#### [Task statement]
Your response should reproduce every line of the entries that contains the word "pager".

#### [Material for this task]
**********

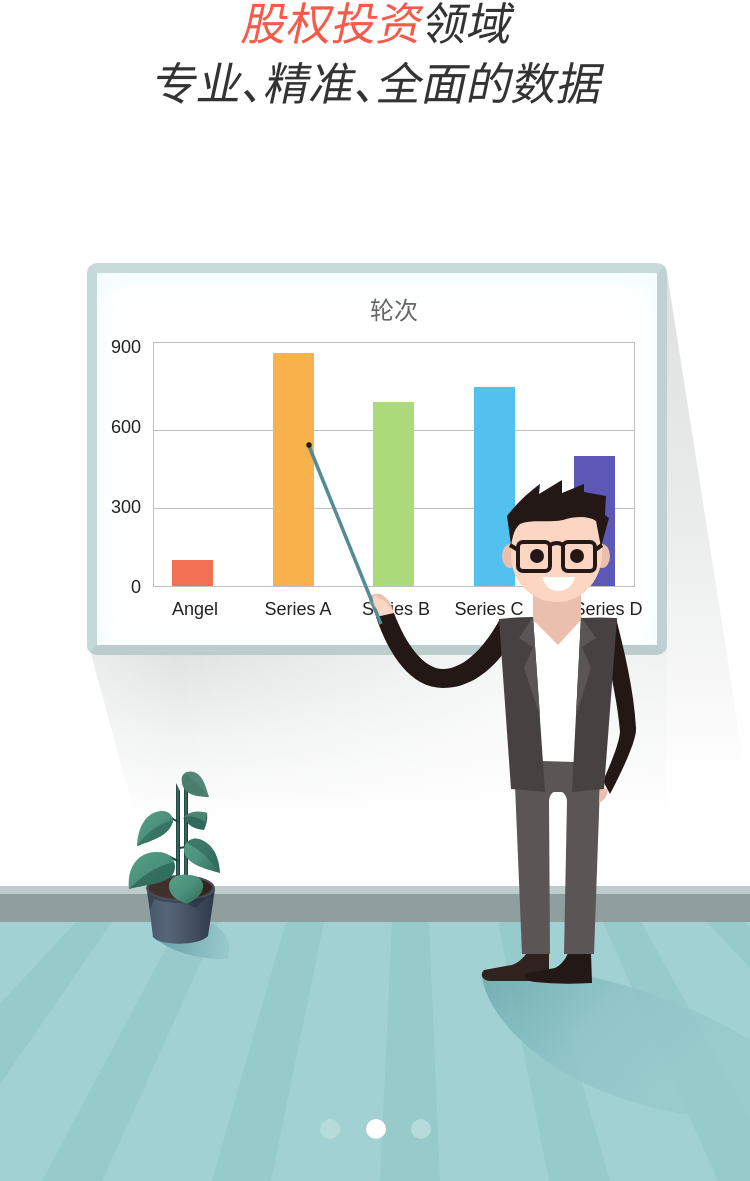
<!DOCTYPE html>
<html lang="zh-CN">
<head>
<meta charset="utf-8">
<title>股权投资领域</title>
<style>
:root{
  --ink:#333;--accent:#f75a48;--label:#222;--muted:#666;
  --frame:#c5d8d8;--grid:#bfbfbf;
  --angel:#f47055;--series-a:#f8b24b;--series-b:#abda78;--series-c:#52c1f0;--series-d:#5d58b5;
  --floor:#a1d1d3;--stripe:#97cacb;
  --skin:#fdd5c3;--skin-shade:#eabfae;--black:#231815;--jacket:#484142;--lapel:#5b5655;--trousers:#5b5655;
}
*{box-sizing:border-box;margin:0;padding:0}
body{width:750px;height:1181px;overflow:hidden;background:#fff}
.screen{position:relative;width:750px;height:1181px;overflow:hidden;background:#fff}
.room,.presenter{position:absolute;left:0;top:0;width:750px;height:1181px;display:block}
.headline{position:absolute;left:0;top:-9px;width:758px;text-align:center;white-space:nowrap;
  font:300 45px/60px "Noto Sans CJK SC","Noto Sans CJK JP",sans-serif;color:var(--ink)}
.headline span{display:block;transform:skewX(-12deg)}
.headline em{font-style:normal;color:var(--accent)}
.headline i{font-style:normal;display:inline-block;width:.5em;text-align:left}
.board{position:absolute;left:87px;top:263px;width:580px;height:392px;border:10px solid var(--frame);border-radius:10px;
  background:#fff;border-color:#c8dbdb #bfd1d1 #bccdcd #c5d8d8}
.surface{position:absolute;inset:0;box-shadow:inset 0 6px 30px #edfdfc}
.chart-title{position:absolute;left:0;top:18px;width:594px;text-align:center;
  font:400 24px/36px "Noto Sans CJK SC","Noto Sans CJK JP",sans-serif;color:var(--muted)}
.plot{position:absolute;left:56px;top:69px;width:482px;height:245px;border:1px solid var(--grid)}
.rule{position:absolute;left:0;right:0;height:1px;background:var(--grid)}
.bar{position:absolute;bottom:0;width:41px}
.angel{left:18px;height:26px;background:var(--angel)}
.series-a{left:119px;height:233px;background:var(--series-a)}
.series-b{left:219px;height:184px;background:var(--series-b)}
.series-c{left:320px;height:199px;background:var(--series-c)}
.series-d{left:420px;height:130px;background:var(--series-d)}
.axis{position:absolute;list-style:none;font:18px/20px "Liberation Sans",Arial,sans-serif;color:var(--label)}
.values{left:0;top:64px;width:44px;text-align:right}
.values li{height:80px}
.rounds{left:0;top:326px;width:560px;height:20px}
.rounds li{position:absolute;top:0;width:100px;text-align:center;white-space:nowrap}
.pager{position:absolute;left:320px;top:1119px;width:111px;display:flex;justify-content:space-between}
.pager a{width:20px;height:20px;border-radius:50%;background:#b7dbdb}
.pager a.current{background:#fff}
</style>
</head>
<body>
<main class="screen">

<svg class="room" viewBox="0 0 750 1181" aria-hidden="true">
  <defs>
    <linearGradient id="side-shadow" x1="0" y1="275" x2="0" y2="780" gradientUnits="userSpaceOnUse">
      <stop offset="0" stop-color="#dfe1e0"/><stop offset=".45" stop-color="#e9eaea"/><stop offset="1" stop-color="#fff"/>
    </linearGradient>
    <linearGradient id="under-shadow" x1="0" y1="650" x2="0" y2="820" gradientUnits="userSpaceOnUse">
      <stop offset="0" stop-color="#e0e2e2"/><stop offset=".5" stop-color="#f1f2f2"/><stop offset="1" stop-color="#fff"/>
    </linearGradient>
    <linearGradient id="under-fade" x1="90" y1="0" x2="667" y2="0" gradientUnits="userSpaceOnUse">
      <stop offset="0" stop-color="#fff" stop-opacity=".35"/><stop offset=".15" stop-color="#fff" stop-opacity="0"/><stop offset=".7" stop-color="#fff" stop-opacity=".65"/><stop offset="1" stop-color="#fff" stop-opacity=".5"/>
    </linearGradient>
    <linearGradient id="figure-shadow" x1="495" y1="970" x2="650" y2="1110" gradientUnits="userSpaceOnUse">
      <stop offset="0" stop-color="#6fabb0"/><stop offset=".5" stop-color="#8ec3c6"/><stop offset="1" stop-color="#98cacc"/>
    </linearGradient>
    <linearGradient id="pot-shadow" x1="165" y1="935" x2="230" y2="945" gradientUnits="userSpaceOnUse">
      <stop offset="0" stop-color="#6ba5ab"/><stop offset="1" stop-color="#99cbcd"/>
    </linearGradient>
    <linearGradient id="pot"><stop offset="0" stop-color="#47566a"/><stop offset=".3" stop-color="#566678"/><stop offset="1" stop-color="#2f3a48"/></linearGradient>
    <linearGradient id="leaf" x1="0" y1="0" x2="1" y2="1"><stop offset="0" stop-color="#58a087"/><stop offset=".5" stop-color="#4b917b"/><stop offset="1" stop-color="#2f6a5a"/></linearGradient>
    <linearGradient id="stem"><stop offset="0" stop-color="#1d3d38"/><stop offset=".5" stop-color="#3f7568"/><stop offset="1" stop-color="#152c2a"/></linearGradient>
  </defs>

  <g id="board-shadow">
    <polygon fill="url(#side-shadow)" points="667,273 745,770 640,780 640,640 667,640"/>
    <polygon fill="url(#under-shadow)" points="90,650 667,650 667,820 136,820"/>
    <polygon fill="url(#under-fade)" points="90,650 667,650 667,820 136,820"/>
  </g>

  <g id="skirting">
    <rect y="886" width="750" height="8" fill="#bccdcb"/>
    <rect y="894" width="750" height="28" fill="#8f9f9f"/>
  </g>

  <g id="floor">
    <rect y="922" width="750" height="259" fill="var(--floor)"/>
    <g fill="var(--stripe)">
      <polygon points="76,922 112,922 0,1084 0,1004"/>
      <polygon points="180,922 219,922 102,1181 42,1181"/>
      <polygon points="286,922 324,922 271,1181 212,1181"/>
      <polygon points="392,922 429,922 440,1181 380,1181"/>
      <polygon points="498,922 536,922 610,1181 549,1181"/>
      <polygon points="603,922 641,922 750,1118 750,1181 718,1181"/>
      <polygon points="707,922 744,922 750,928 750,968"/>
    </g>
    <path fill="url(#figure-shadow)" opacity=".85" d="M482 977C486 1005 512 1040 560 1070C620 1105 685 1120 750 1118V1040C705 1012 650 990 592 977Z"/>
  </g>

  <g id="plant">
    <path fill="url(#pot-shadow)" d="M152 936C170 952 200 960 228 959C232 942 226 930 209 922Z"/>
    <path fill="url(#pot)" d="M147 889L153 937C160 946 200 946 208 936L215 889Z"/>
    <path fill="#2d3947" opacity=".6" d="M147 892L150 910L154 899Q180 908 213 897L214 890Z"/>
    <ellipse cx="180.500" cy="888" rx="34.500" ry="13" fill="#4a505a"/>
    <ellipse cx="180.500" cy="888" rx="32" ry="11" fill="#41312c"/>
    <path fill="#31231f" d="M172 878Q205 876 212 887Q208 895 190 898Z"/>
    <path fill="url(#stem)" d="M176 783L180 791V880H176Z"/>
    <path fill="url(#stem)" d="M184 787H188V882H184Z"/>
    <path fill="none" stroke="#1f443b" stroke-width="2" d="M170 817L178 822M188 815L184 819M186 847L179 848M168 856L178 861"/>
    <path fill="#538676" d="M182 783C180 774 186 770 194 772C204 776 206 788 209 797C196 797 184 794 182 783Z"/>
    <path fill="#457766" d="M186 774Q198 782 209 797C196 797 184 794 182 783Q182 776 186 774Z" opacity=".55"/>
    <path fill="#32695a" d="M184 817C190 811 199 811 207 813C208 819 206 826 204 830C194 829 188 826 184 817Z"/>
    <path fill="#4b8572" d="M184 817C190 811 199 811 207 813Q206 818 205 822Q196 815 184 817Z"/>
    <path fill="url(#leaf)" d="M137 846C138 828 145 812 162 811C170 811 173 816 173 822C168 836 153 840 137 846Z"/>
    <path fill="#33705f" opacity=".8" d="M137 846Q151 826 173 820C170 836 153 840 137 846Z"/>
    <path fill="url(#leaf)" d="M184 849C185 841 192 837 199 839C214 844 219 858 220 873C206 869 184 864 184 849Z"/>
    <path fill="#2d6455" opacity=".6" d="M187 843Q205 852 220 873C219 858 214 844 199 839Q192 837 187 843Z"/>
    <path fill="url(#leaf)" d="M129 889C127 868 137 853 155 852C168 851 175 858 175 867C175 884 147 884 129 889Z"/>
    <path fill="#2f6959" opacity=".8" d="M129 889Q149 868 174 862C180 884 147 884 129 889Z"/>
    <path fill="#24303d" d="M177 899L196 908L206 897Z" opacity=".6"/>
    <path fill="url(#leaf)" d="M169 886C169 876 181 873 190 875C199 876 204 881 203 887C202 896 194 900 187 904C178 901 169 896 169 886Z"/>
  </g>
</svg>

<h1 class="headline"><span><em>股权投资</em>领域</span><span>专业<i>、</i>精准<i>、</i>全面的数据</span></h1>

<section class="board">
  <div class="surface"></div>
  <h2 class="chart-title">轮次</h2>
  <div class="plot">
    <div class="rule" style="top:87px"></div>
    <div class="rule" style="top:165px"></div>
    <div class="bar angel"></div>
    <div class="bar series-a"></div>
    <div class="bar series-b"></div>
    <div class="bar series-c"></div>
    <div class="bar series-d"></div>
  </div>
  <ul class="axis values"><li>900</li><li>600</li><li>300</li><li>0</li></ul>
  <ul class="axis rounds">
    <li style="left:48px">Angel</li>
    <li style="left:151px">Series A</li>
    <li style="left:249px">Series B</li>
    <li style="left:342px">Series C</li>
    <li style="left:461px">Series D</li>
  </ul>
</section>

<svg class="presenter" viewBox="0 0 750 1181" role="img" aria-label="戴眼镜的男士用教鞭讲解图表">
  <g id="shoes">
    <path fill="#30231f" d="M527 953H549V981H490C481 980 480 974 484 970L512 965C518 963 523 958 527 953Z"/>
    <path fill="var(--black)" d="M568 953H591L592 983Q560 985 535 982C525 981 523 976 527 973L555 968C561 965 565 960 568 953Z"/>
  </g>
  <path id="trousers" fill="var(--trousers)" d="M515 785L540 760H576L600 785L594 954H564L567 801C566 788 550 787 549 801L550 954H522Z"/>

  <g id="resting-arm">
    <path fill="var(--skin-shade)" d="M600 786L608 790Q607 799 599 803Z"/>
    <path fill="var(--black)" d="M616 618C624 650 634 690 636 728C637 740 621 773 610 794L603 781C611 763 619 744 620 732C618 705 611 675 606 650Z"/>
  </g>

  <g id="pointing-arm">
    <path fill="var(--skin-shade)" d="M376 616L369 601C368 595 374 593 380 594C387 597 392 604 394 614L380 619Z"/>
    <path fill="var(--skin)" d="M377 617L371 600Q384 593 394 614Z"/>
    <path fill="var(--black)" d="M376 617L394 613C406 645 424 669 443 669C465 669 486 645 500 619L506 650C490 672 469 688 443 688C411 688 389 655 376 617Z"/>
  </g>
  <g id="pointer">
    <line x1="309" y1="446" x2="381" y2="624" stroke="#558b94" stroke-width="3.500"/>
    <circle cx="309" cy="445" r="2.700" fill="var(--black)"/>
  </g>
  <path id="thumb" fill="var(--skin)" d="M374 606Q371 596 376 595L386 607L383 615Z" opacity=".7"/>

  <g id="torso">
    <polygon fill="#fff" points="532,617 582,617 577,762 540,762"/>
    <path fill="var(--skin-shade)" d="M533 590H581V620L558 645L533 620Z"/>
    <polygon fill="var(--trousers)" points="541,761 576,762 573,792 544,792"/>
    <path fill="var(--jacket)" d="M499 619Q516 617 533 617L545 792L511 789Z"/>
    <path fill="var(--jacket)" d="M617 618Q599 617 581 618L572 792L604 789Z"/>
    <polygon fill="var(--lapel)" points="533,617 519,638 533,647 524,668 540,716"/>
    <polygon fill="var(--lapel)" points="581,617 596,638 582,647 591,668 576,716"/>
  </g>

  <g id="head">
    <ellipse cx="510" cy="556" rx="8" ry="12" fill="var(--skin-shade)"/>
    <ellipse cx="602" cy="556" rx="8" ry="12" fill="var(--skin-shade)"/>
    <path fill="var(--skin)" d="M511 545L514 514H602V555C601 583 580 602 557 602C532 602 511 582 511 555Z"/>
    <path fill="var(--black)" d="M511 545L507 516C518 502 528 493 540 484L539 494L562 480V493L584 484V492L606 496L605 515L609 518L601 547L596 521C587 515 573 517 563 520C548 523 531 519 520 524C514 529 513 536 511 545Z"/>
    <g fill="none" stroke="var(--black)" stroke-width="4">
      <rect x="518" y="542" width="32" height="29" rx="5"/>
      <rect x="563" y="542" width="32" height="29" rx="5"/>
      <path d="M550 545Q557 541 563 545M518 550L510 545M595 550L602 545"/>
    </g>
    <circle cx="537" cy="556" r="7" fill="var(--black)"/>
    <circle cx="577" cy="556" r="7" fill="var(--black)"/>
    <path fill="#fff" d="M542 577H575C572 587 566 591 558 591C550 591 545 586 542 577Z"/>
  </g>
</svg>

<nav class="pager" aria-label="分页">
  <a href="#" aria-label="1"></a><a class="current" href="#" aria-label="2"></a><a href="#" aria-label="3"></a>
</nav>
</main>
</body>
</html>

**********

#### [Response to the task]
.pager{position:absolute;left:320px;top:1119px;width:111px;display:flex;justify-content:space-between}
.pager a{width:20px;height:20px;border-radius:50%;background:#b7dbdb}
.pager a.current{background:#fff}
<nav class="pager" aria-label="分页">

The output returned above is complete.